Few days ago I discovered a small hole along the leg seam of my new favourite trousers. Because I didn’t own a sewing machine I went to see a tailor. I had heard good things about this particular tailor close to our home and I decided to drop in there. I also wanted to buy a suit and I had been told they are affordable and do a good job so I thought of asking them about their suit tailoring service as well.
So this hole was right along the seam (the stitches had gotten loose) and required about an inch (2.5 cm) of straight stitching.

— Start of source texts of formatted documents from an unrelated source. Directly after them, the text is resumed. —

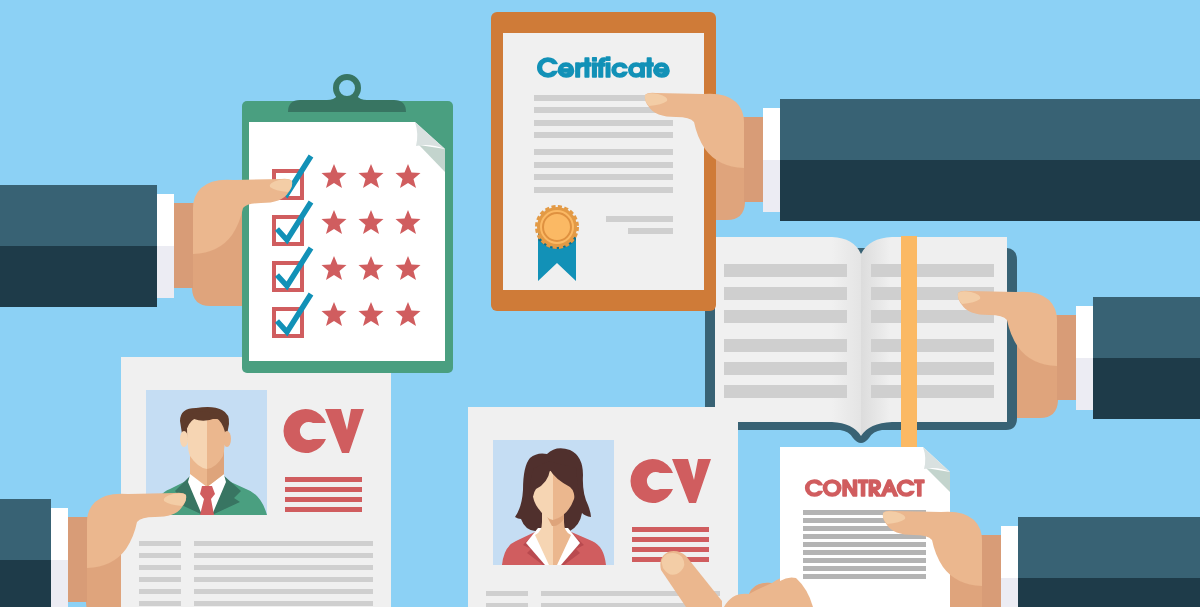
<!DOCTYPE html>
<html lang="en">
<head>
<meta charset="utf-8">
<title>Job application documents</title>
<style>
:root {
  --sky: #8cd1f5;
  --paper: #f0f0f0;
  --white: #fff;
  --rule: #cfcfcf;
  --rule-dark: #b4b4b4;
  --red: #d05d5f;
  --blue: #1291b7;
  --blue-dark: #0b708f;
  --green: #4a9f80;
  --green-dark: #387562;
  --orange: #cf7b38;
  --gold: #fbb964;
  --sleeve: #386274;
  --sleeve-dark: #1e3b49;
  --skin: #ebb78e;
  --skin-shade: #dfa47c;
  --skin-light: #f6d5b3;
}
html, body { margin: 0; height: 100%; overflow: hidden; background: var(--sky); }
svg { display: block; width: 1200px; height: 607px; }
.sky { fill: var(--sky); }
.paper { fill: var(--paper); }
.white { fill: var(--white); }
.red { fill: var(--red); }
.sleeve { fill: var(--sleeve); }
.sleeve-dark { fill: var(--sleeve-dark); }
.skin { fill: var(--skin); }
.skin-shade { fill: var(--skin-shade); }
.skin-light { fill: var(--skin-light); }
.green { fill: var(--green); }
.green-dark { fill: var(--green-dark); }
.gold { fill: var(--gold); }
.portrait-bg { fill: #c5ddf3; }
.fold { fill: #d9e1e0; }
.rules { fill: none; stroke: var(--rule); }
.rules-dark { fill: none; stroke: var(--rule-dark); stroke-width: 5; }
.rules-red { fill: none; stroke: var(--red); stroke-width: 5; }
.box { fill: none; stroke: var(--red); stroke-width: 4; }
.tick { fill: none; stroke: var(--blue); stroke-width: 5.5; }
.heading { font-family: "TeX Gyre Adventor", "Lato", sans-serif; font-weight: 700; stroke-linejoin: round; }
.heading-blue { fill: var(--blue); stroke: var(--blue); stroke-width: 1.5; font-size: 25px; }
.heading-red { fill: var(--red); stroke: var(--red); stroke-width: 1.5; font-size: 21px; }
</style>
</head>
<body>
<svg viewBox="0 0 1200 607" role="img" aria-label="Hands holding CVs, a checklist, a certificate, a book and a contract">
  <defs>
    <linearGradient id="page-left" x1="0" x2="1">
      <stop offset=".8" stop-color="#f0f0f0"/><stop offset="1" stop-color="#e4e4e4"/>
    </linearGradient>
    <linearGradient id="page-right" x1="0" x2="1">
      <stop offset="0" stop-color="#dcdcdc"/><stop offset=".2" stop-color="#efefef"/>
    </linearGradient>

    <path id="fingers" class="skin-shade" d="M680 117H745V203Q744 220 727 220H680Z"/>
    <g id="arm">
      <rect class="sleeve" x="780" y="99" width="440" height="61"/>
      <rect class="sleeve-dark" x="780" y="160" width="440" height="61"/>
      <rect class="white" x="763" y="108" width="17" height="104"/>
      <path fill="#ececf3" d="M763 160H780V212H763Z"/>
      <rect fill="#d89c77" x="744" y="117" width="19" height="85"/>
      <path class="skin" d="M645 95Q648 92 656 93L703 94Q725 92 736 102Q744 110 744 122V168Q718 167 705 149Q697 137 694 122Q690 117 676 117Q655 117 649 107Q644 101 645 95Z"/>
      <path fill="#f3cda6" d="M645 95Q648 92 658 94Q669 97 667 101Q662 105 649 106Q644 101 645 95Z"/>
    </g>

    <polygon id="star" class="red" points="0,-13 3.5,-4.5 12.5,-4 5.5,2 8,11 0,6 -8,11 -5.5,2 -12.5,-4 -3.5,-4.5"/>
    <g id="check-row">
      <rect class="box" x="274" y="171" width="28" height="27"/>
      <path class="tick" d="M277 183L287 194L311 156"/>
      <use href="#star" x="334" y="177"/>
      <use href="#star" x="371" y="177"/>
      <use href="#star" x="408" y="177"/>
    </g>

    <g id="cv-sheet">
      <rect class="paper" x="121" y="357" width="270" height="260"/>
      <rect class="portrait-bg" x="146" y="390" width="121" height="125"/>
      <g class="red" role="img" aria-label="CV">
        <path d="M326 423A22 22 0 1 0 326 439H313A9 9 0 1 1 313 423Z"/>
        <polygon points="325,409 341,409 347,430 351,409 364,409 349,453 342,453"/>
      </g>
      <path class="rules-red" d="M285 479.500H362M285 489.500H362M285 499.500H362M285 509.500H362"/>
      <path class="rules" stroke-width="5" d="M139 543.500H181M139 555.500H181M139 567.500H181M139 579.500H181M139 591.500H181M139 603.500H181M194 543.500H373M194 555.500H373M194 567.500H373M194 579.500H373M194 591.500H373M194 603.500H373"/>
    </g>
  </defs>

  <rect class="sky" width="1200" height="607"/>

  <g id="book">
    <use href="#fingers" x="313" y="198"/>
    <path class="sleeve" d="M705 248H1007Q1017 249 1017 260V418Q1017 430 1006 430H882Q873 431 869 438Q861 448 853 438Q849 431 840 430H705Z"/>
    <path fill="url(#page-left)" d="M715 237H832Q854 238 861 254V436Q853 423 832 422H715Z"/>
    <path fill="url(#page-right)" d="M1007 237H892Q869 238 861 254V436Q869 423 892 422H1007Z"/>
    <path class="rules" stroke-width="13" d="M724 270.500H847M724 293.500H847M724 316.500H847M724 345.500H847M724 368.500H847M724 391.500H847M871 270.500H994M871 293.500H994M871 316.500H994M871 345.500H994M871 368.500H994M871 391.500H994"/>
    <rect class="gold" x="901" y="236" width="16" height="215"/>
    <use href="#arm" x="313" y="198"/>
  </g>

  <g id="certificate">
    <use href="#fingers"/>
    <rect fill="#cf7b38" x="491" y="12" width="225" height="299" rx="6"/>
    <rect class="paper" x="503" y="33" width="201" height="257"/>
    <text class="heading heading-blue" x="537" y="77" textLength="133" lengthAdjust="spacingAndGlyphs">Certificate</text>
    <path class="rules" stroke-width="6" d="M534 98H673M534 110H673M534 123H673M534 135H673M534 152H673M534 165H673M534 177H673M534 190H673M606 219H673M628 231H673"/>
    <polygon fill="#1291b7" points="538,232 576,232 576,281 557,263 538,281"/>
    <path fill="#0b708f" d="M538 232H576V240Q557 258 538 240Z"/>
    <circle fill="#e39a45" cx="557" cy="227" r="20"/>
    <circle fill="none" stroke="#e39a45" stroke-width="4" stroke-dasharray="4 2.300" cx="557" cy="227" r="20"/>
    <circle class="gold" cx="557" cy="227" r="17"/>
    <circle fill="none" stroke="#df9140" stroke-width="2" cx="557" cy="227" r="14"/>
    <use href="#arm"/>
  </g>

  <g id="cv-man">
    <use href="#fingers" transform="translate(831 400) scale(-1 1)"/>
    <use href="#cv-sheet"/>
    <g id="man">
      <path class="green" d="M153 515Q156 494 170 489L192 478H222L246 489Q261 494 267 515Z"/>
      <path class="green-dark" d="M222 474L241 491L234 498L240 502L212 515H207ZM192 474L175 491L181 498L175 502L203 515H207Z"/>
      <path class="white" d="M191 471L207 486L223 471L226 482L212 515H202L188 482Z"/>
      <path class="skin" d="M190 445H224V474L207 487L190 474Z"/>
      <path fill="#dea47b" d="M207 452H224V474L207 487Z"/>
      <polygon class="red" points="202,486 212,486 215,494 211,499 214,515 200,515 204,499 200,494"/>
      <path fill="#5e3b2b" d="M183 440L180 421Q180 408 196 408Q213 405 222 410Q230 414 229 424L226 440Z"/>
      <ellipse class="skin-light" cx="184" cy="439" rx="4" ry="8"/>
      <ellipse class="skin" cx="227" cy="439" rx="4" ry="8"/>
      <path class="skin-light" d="M187 428Q188 420 194 419H207V469Q198 468 190 456Q187 449 187 428Z"/>
      <path class="skin" d="M207 419H219Q225 420 225 428Q225 449 223 456Q216 468 207 469Z"/>
      <path fill="#5e3b2b" d="M186 432L185 419L196 411L222 413L227 419L225 432Q222 421 216 418Q204 423 194 419Q188 423 186 432Z"/>
    </g>
    <use href="#arm" transform="translate(831 400) scale(-1 1)"/>
  </g>

  <g id="checklist">
    <use href="#fingers" transform="translate(937 86) scale(-1 1)"/>
    <rect class="green" x="242" y="101" width="211" height="272" rx="5"/>
    <path class="white" d="M249 122H415L445 149V361H249Z"/>
    <path fill="#c3d4cd" d="M445 149V172L419 145Z"/>
    <path class="fold" d="M415 122L445 149Q430 143 416 146Q419 134 415 122Z"/>
    <circle fill="none" stroke="#387562" stroke-width="6" cx="347" cy="88" r="11"/>
    <path class="green-dark" d="M288 112Q288 100 300 100H327Q334 100 337 96H357Q360 100 367 100H394Q406 100 406 112Z"/>
    <use href="#check-row"/>
    <use href="#check-row" y="46"/>
    <use href="#check-row" y="92"/>
    <use href="#check-row" y="138"/>
    <use href="#arm" transform="translate(937 86) scale(-1 1)"/>
  </g>

  <g id="cv-woman">
    <use href="#cv-sheet" x="347" y="50"/>
    <g id="woman">
      <path fill="#50302d" d="M530 458Q537 452 547 454Q556 445 570 450Q583 456 583 475Q582 493 588 505Q591 513 591 517Q585 516 582 513Q580 525 570 531H535Q525 530 521 519Q518 519 515 517Q522 507 523 490Q523 466 530 458Z"/>
      <path class="red" d="M502 565Q504 546 516 541L537 531H569L592 541Q604 546 606 565Z"/>
      <path fill="#b94a4f" d="M537 530L523 545L531 549L527 553L543 565H553ZM569 530L584 545L576 549L580 553L564 565H553Z"/>
      <path class="white" d="M538 528L526 543L545 565H561L580 543L568 528Z"/>
      <path class="skin-light" d="M542 510H553V565H549L535 535Q542 532 542 522Z"/>
      <path class="skin" d="M553 510H564V522Q564 532 571 535L557 565H553Z"/>
      <path fill="#dea47b" d="M544 511H564V519Q558 527 552 526Z"/>
      <path class="skin-light" d="M532 480Q540 474 553 470V520Q544 518 536 505Q531 496 532 480Z"/>
      <path class="skin" d="M553 470L571 482Q577 488 574 499Q568 516 553 520Z"/>
      <path fill="#50302d" d="M529 500Q529 480 534 468L549 461L576 468L579 497L575 503Q575 491 570 487Q555 479 550 470Q548 483 536 489Q532 494 532 510Z"/>
    </g>
    <g id="pointing-hand">
      <path class="skin" d="M661 570Q658 557 668 552Q678 549 686 556L722 601V607H686Z"/>
      <path fill="#f3cda6" d="M663 568Q659 558 667 554Q676 551 682 557Q687 565 681 571Q671 580 663 568Z"/>
      <path class="skin" d="M724 607Q732 592 749 594Q754 581 772 583Q784 574 796 578Q808 589 813 607Z"/>
      <path class="skin-shade" d="M749 594Q754 581 772 583Q758 589 749 594Z"/>
    </g>
  </g>

  <g id="contract">
    <use href="#fingers" x="238" y="418"/>
    <path class="white" d="M780 447H923L950 472V607H780Z"/>
    <path fill="#c3d4cd" d="M950 472V492L926 468Z"/>
    <path class="fold" d="M923 447L950 472Q937 466 924 469Q927 458 923 447Z"/>
    <text class="heading heading-red" x="805" y="496" textLength="119" lengthAdjust="spacingAndGlyphs">CONTRACT</text>
    <path class="rules-dark" d="M803 512.500H926M803 520.500H926M803 528.500H926M803 536.500H926M803 544.500H926M803 552.500H926M803 560.500H926M803 568.500H926M803 576.500H926"/>
    <use href="#arm" x="238" y="418"/>
    <path class="skin" d="M780 581Q788 576 796 578Q808 589 813 607H780Z"/>
  </g>
</svg>
</body>
</html>
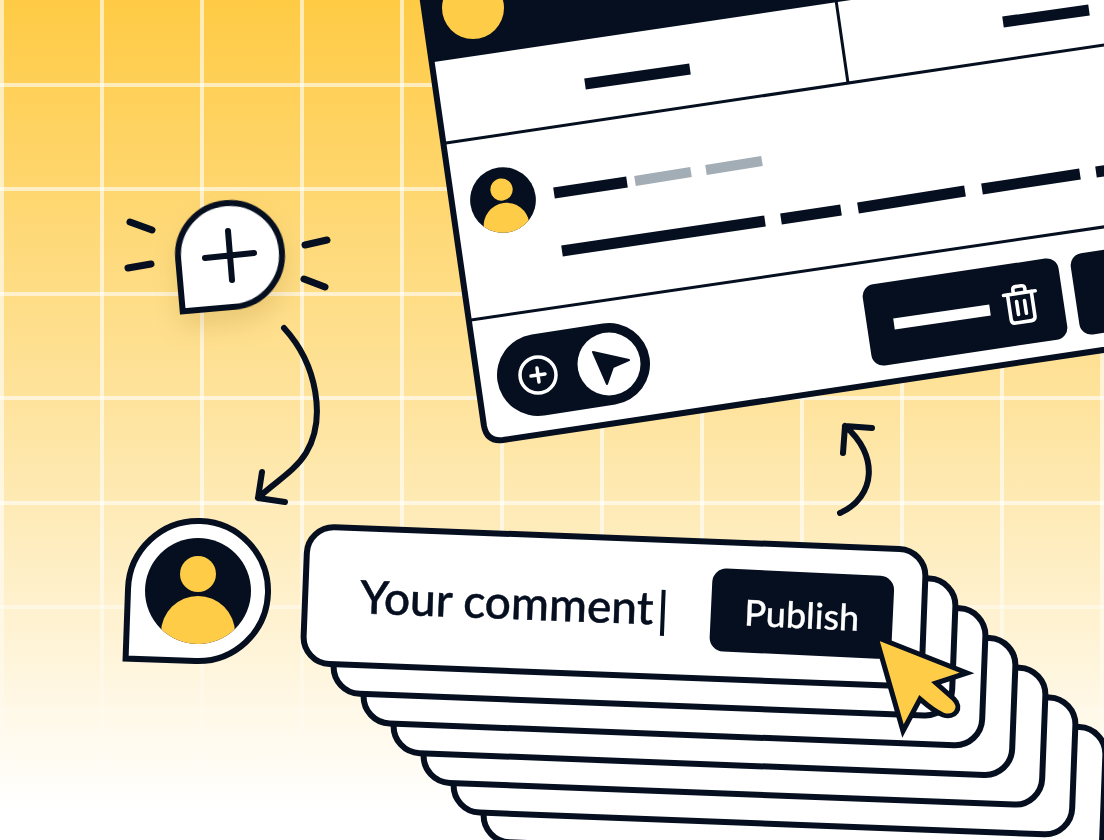
<!DOCTYPE html>
<html lang="en">
<head>
<meta charset="utf-8">
<title>Publish your comment</title>
<style>
:root{--ink:#060f1f;--sun:#ffcc48;--paper:#fff;--mute:#a3adb5;--grid:rgba(255,255,255,.6)}
*{box-sizing:border-box}
html,body{margin:0;overflow:hidden}
.stage{position:relative;width:1104px;height:840px;overflow:hidden;color:var(--ink);font-family:Lato,"Open Sans",sans-serif;
background:linear-gradient(#ffcb45 0,#fee39c 400px,#fff 810px)}
.grid{position:absolute;inset:0;background:
repeating-linear-gradient(90deg,var(--grid) 0 4px,transparent 4px 100px),
repeating-linear-gradient(transparent 0 83px,var(--grid) 83px 87px,transparent 87px 104.4px);
-webkit-mask-image:linear-gradient(#000 65%,transparent 95%);mask-image:linear-gradient(#000 65%,transparent 95%)}
.drawing{position:absolute;left:0;top:0;width:1104px;height:840px}
.card{position:absolute;left:302px;top:535px;width:625px;height:143px;border:6px solid var(--ink);border-radius:30px;background:var(--paper);
transform:translate(calc(var(--step)*30px),calc(var(--step)*29.7px)) rotate(2.2deg)}
.comment{position:absolute;left:52px;top:35px;font-size:46px;line-height:60px;font-weight:500;white-space:nowrap;-webkit-text-stroke:.5px var(--ink)}
.caret{position:absolute;left:353px;top:47px;width:4px;height:46px;background:var(--ink)}
.publish{position:absolute;left:403px;top:24px;width:182px;height:83px;border-radius:14px;background:var(--ink);color:var(--paper);
display:flex;align-items:center;justify-content:center;font-size:36px;font-weight:500;text-decoration:none;transform:rotate(.5deg);-webkit-text-stroke:.4px var(--paper)}
.line{fill:none;stroke:var(--ink);stroke-linecap:round;stroke-linejoin:round}
.bubble{fill:var(--paper);stroke:var(--ink);stroke-width:6}
.ink{fill:var(--ink)}.sun{fill:var(--sun)}.paper{fill:var(--paper)}
.raised{filter:drop-shadow(0 14px 12px rgba(120,80,0,.14))}
</style>
</head>
<body>
<main class="stage">
<div class="grid"></div>
<svg class="drawing" viewBox="0 0 1104 840" aria-hidden="true">
<defs>
<clipPath id="avatar-clip"><circle r="53"/></clipPath>
<g id="avatar"><circle class="ink" r="53"/><circle class="sun" cy="-17" r="18"/><circle class="sun" cy="42" r="37" clip-path="url(#avatar-clip)"/></g>
<rect id="action" class="ink" x="-99" y="-41" width="198" height="82" rx="12"/>
</defs>

<g class="moderation-panel">
<path class="paper" d="M417 -40L484 426Q487 442 503 440L1150 343V-40Z"/>
<path class="ink" d="M417 -40L434 62L851 0V-40Z"/>
<path class="line" stroke-width="3" d="M446 143L1110 44M836 0L848 83M471 320L1110 226"/>
<path class="line" stroke-width="6" d="M417 -40L484 426Q487 442 503 440L1150 343"/>
<circle class="sun" cx="473" cy="8" r="31"/>
<g fill="none" stroke="var(--ink)" stroke-width="11">
<path d="M585 84L690 69M1003 22L1089 10M554 193L627 182M562 251L765 221M781 219L841 210M858 208L965 191M982 189L1080 174M1096 172L1110 170"/>
<path stroke="var(--mute)" stroke-width="10" d="M635 181L691 172M706 170L762 161"/>
</g>
<use href="#avatar" transform="translate(503 200) rotate(-8) scale(.62)"/>
<path class="line" stroke-width="82" d="M538 375L609 364"/>
<circle class="paper" cx="609" cy="364" r="31.5"/>
<path class="ink" stroke="var(--ink)" stroke-width="2" stroke-linejoin="round" d="M593 352L629 360L613 367L607 384Z"/>
<g fill="none" stroke="var(--paper)" stroke-width="3.5" stroke-linecap="round"><circle cx="538" cy="375" r="18"/><path d="M531 376L545 374M537 368L539 382"/></g>
<use href="#action" transform="translate(965 312) rotate(-8.5)"/>
<use href="#action" transform="translate(1173 281) rotate(-8.5)"/>
<path fill="none" stroke="var(--paper)" stroke-width="11" d="M894 324L990 310"/>
<g transform="translate(1021 304) rotate(-8.5)" fill="none" stroke="var(--paper)" stroke-width="3.6" stroke-linecap="round" stroke-linejoin="round">
<path d="M-16 -11H16M-12 -11V14Q-12 18 -8 18H8Q12 18 12 14V-11M-6 -11V-15Q-6 -18 -3 -18H3Q6 -18 6 -15V-11M-4 -3V10M4 -3V10"/>
</g>
</g>

<g class="add-bubble">
<path class="bubble raised" transform="translate(230 255) rotate(-5)" d="M-52 52V0A52 52 0 1 1 0 52Z"/>
<path class="line" stroke-width="6" d="M205 258L254 253M228 231L232 280"/>
<path class="line" stroke-width="7" d="M130 222L152 230M128 268L151 264M305 245L327 240M304 279L325 287"/>
</g>
<g class="user-bubble">
<path class="bubble" transform="translate(198 591) rotate(2)" d="M-70 70V0A70 70 0 1 1 0 70Z"/>
<use href="#avatar" x="198" y="591"/>
</g>
<g class="line" stroke-width="6">
<path d="M284 328C318 365 326 420 306 453C295 471 275 482 258 498M262 472L258 498L285 502"/>
<path d="M840 513C876 497 879 455 845 426M872 428L845 426L843 453"/>
</g>
</svg>

<div class="card" style="--step:6"></div>
<div class="card" style="--step:5"></div>
<div class="card" style="--step:4"></div>
<div class="card" style="--step:3"></div>
<div class="card" style="--step:2"></div>
<div class="card" style="--step:1"></div>
<section class="card" style="--step:0">
<span class="comment">Your comment</span>
<span class="caret"></span>
<a class="publish" href="#">Publish</a>
</section>

<svg class="drawing" viewBox="0 0 1104 840" aria-hidden="true" style="pointer-events:none">
<path class="sun" stroke="var(--ink)" stroke-width="5" d="M876 637L967 673L936 683L954 699C963 708 955 719 943 715C935 712 928 706 920 699L903 731Z"/>
</svg>
</main>
</body>
</html>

Not a big deal, shouldn’t take more than 2 minutes.
I got to the tailor and asked if they could quickly fix it for me. I was replied with “No no no!”. Now I can take a refusal to complete a job right at this moment but I was dumbfounded at the passion and attitude of the “no”. So I asked them when could they deliver it. I was told the next day. “Alright”, I asked, “do you know anyone else close by who could do this for me now?” The answer was the same “No no no!”.
Clearly this man didn’t want to help me. I didn’t want his suits either. Even if he would do it for me for free. I wouldn’t want to work with him.
I got out and drove to another tailor I knew. They did the job in less than 2 minutes and refused to charge me anything. They also make suits and based on what I saw they do a good job.
This incident is a small and relatively insignificant one but it reminded me of one of the most important things in business.
Good customer service is about the customer’s needs, not yours.
Now which one should I see for my suit?